◆ Recorded information
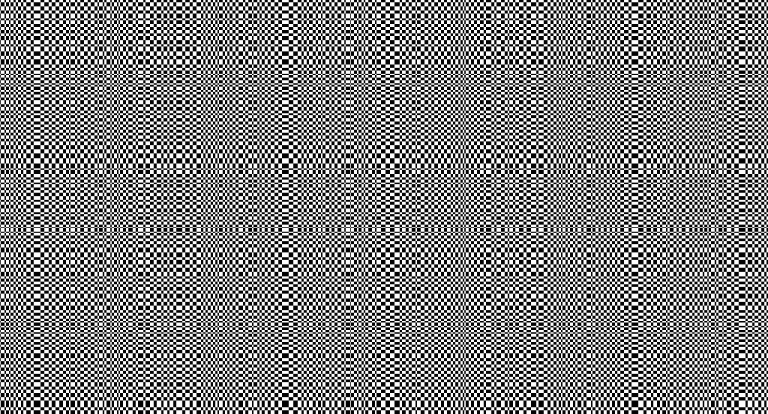
This pattern is drawn by a Shadertoy shader. Its source:

```glsl
float hash(float n) {
    return fract(sin(n * 12.9898) * 43758.547);
}

// Alternating +1 / -1 bands of uneven width along one axis
float bands(float x, float phase, float seed) {
    // Layered sines swell and squeeze the pitch
    float t = 250.0 * x - 1.2 * sin(41.0 * (x - phase)) + 0.5 * sin(97.0 * x + seed);
    float cell = floor(t);
    // One jittered edge per cell
    float edge = mix(0.2, 0.8, hash(cell + seed));
    return 1.0 - 2.0 * mod(cell + step(edge, fract(t)), 2.0);
}

void mainImage(out vec4 fragColor, in vec2 fragCoord) {
    const int SAMPLES = 8;
    vec2 lattice = vec2(1024.0, 2048.0);
    vec2 coverage = vec2(0.0);

    // Box filter each axis separately; the checker is their product
    for (int k = 0; k < SAMPLES; k++) {
        float offset = (float(k) + 0.5) / float(SAMPLES) - 0.5;
        vec2 p = (fragCoord + offset) / iResolution.x;
        // Edges sit on a fine lattice
        p = (floor(p * lattice) + 0.5) / lattice;
        coverage += vec2(bands(p.x, 0.065, 17.0), bands(p.y, 0.03, 71.0));
    }
    coverage /= float(SAMPLES);

    float checker = 0.5 + 0.5 * coverage.x * coverage.y;
    fragColor = vec4(vec3(mix(0.01, 0.99, checker)), 1.0);
}
```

◆ Work request
Your answer must be an exact repeat of all the records, minus the pictures.

◆ Exercise solution
This pattern is drawn by a Shadertoy shader. Its source:

```glsl
float hash(float n) {
    return fract(sin(n * 12.9898) * 43758.547);
}

// Alternating +1 / -1 bands of uneven width along one axis
float bands(float x, float phase, float seed) {
    // Layered sines swell and squeeze the pitch
    float t = 250.0 * x - 1.2 * sin(41.0 * (x - phase)) + 0.5 * sin(97.0 * x + seed);
    float cell = floor(t);
    // One jittered edge per cell
    float edge = mix(0.2, 0.8, hash(cell + seed));
    return 1.0 - 2.0 * mod(cell + step(edge, fract(t)), 2.0);
}

void mainImage(out vec4 fragColor, in vec2 fragCoord) {
    const int SAMPLES = 8;
    vec2 lattice = vec2(1024.0, 2048.0);
    vec2 coverage = vec2(0.0);

    // Box filter each axis separately; the checker is their product
    for (int k = 0; k < SAMPLES; k++) {
        float offset = (float(k) + 0.5) / float(SAMPLES) - 0.5;
        vec2 p = (fragCoord + offset) / iResolution.x;
        // Edges sit on a fine lattice
        p = (floor(p * lattice) + 0.5) / lattice;
        coverage += vec2(bands(p.x, 0.065, 17.0), bands(p.y, 0.03, 71.0));
    }
    coverage /= float(SAMPLES);

    float checker = 0.5 + 0.5 * coverage.x * coverage.y;
    fragColor = vec4(vec3(mix(0.01, 0.99, checker)), 1.0);
}
```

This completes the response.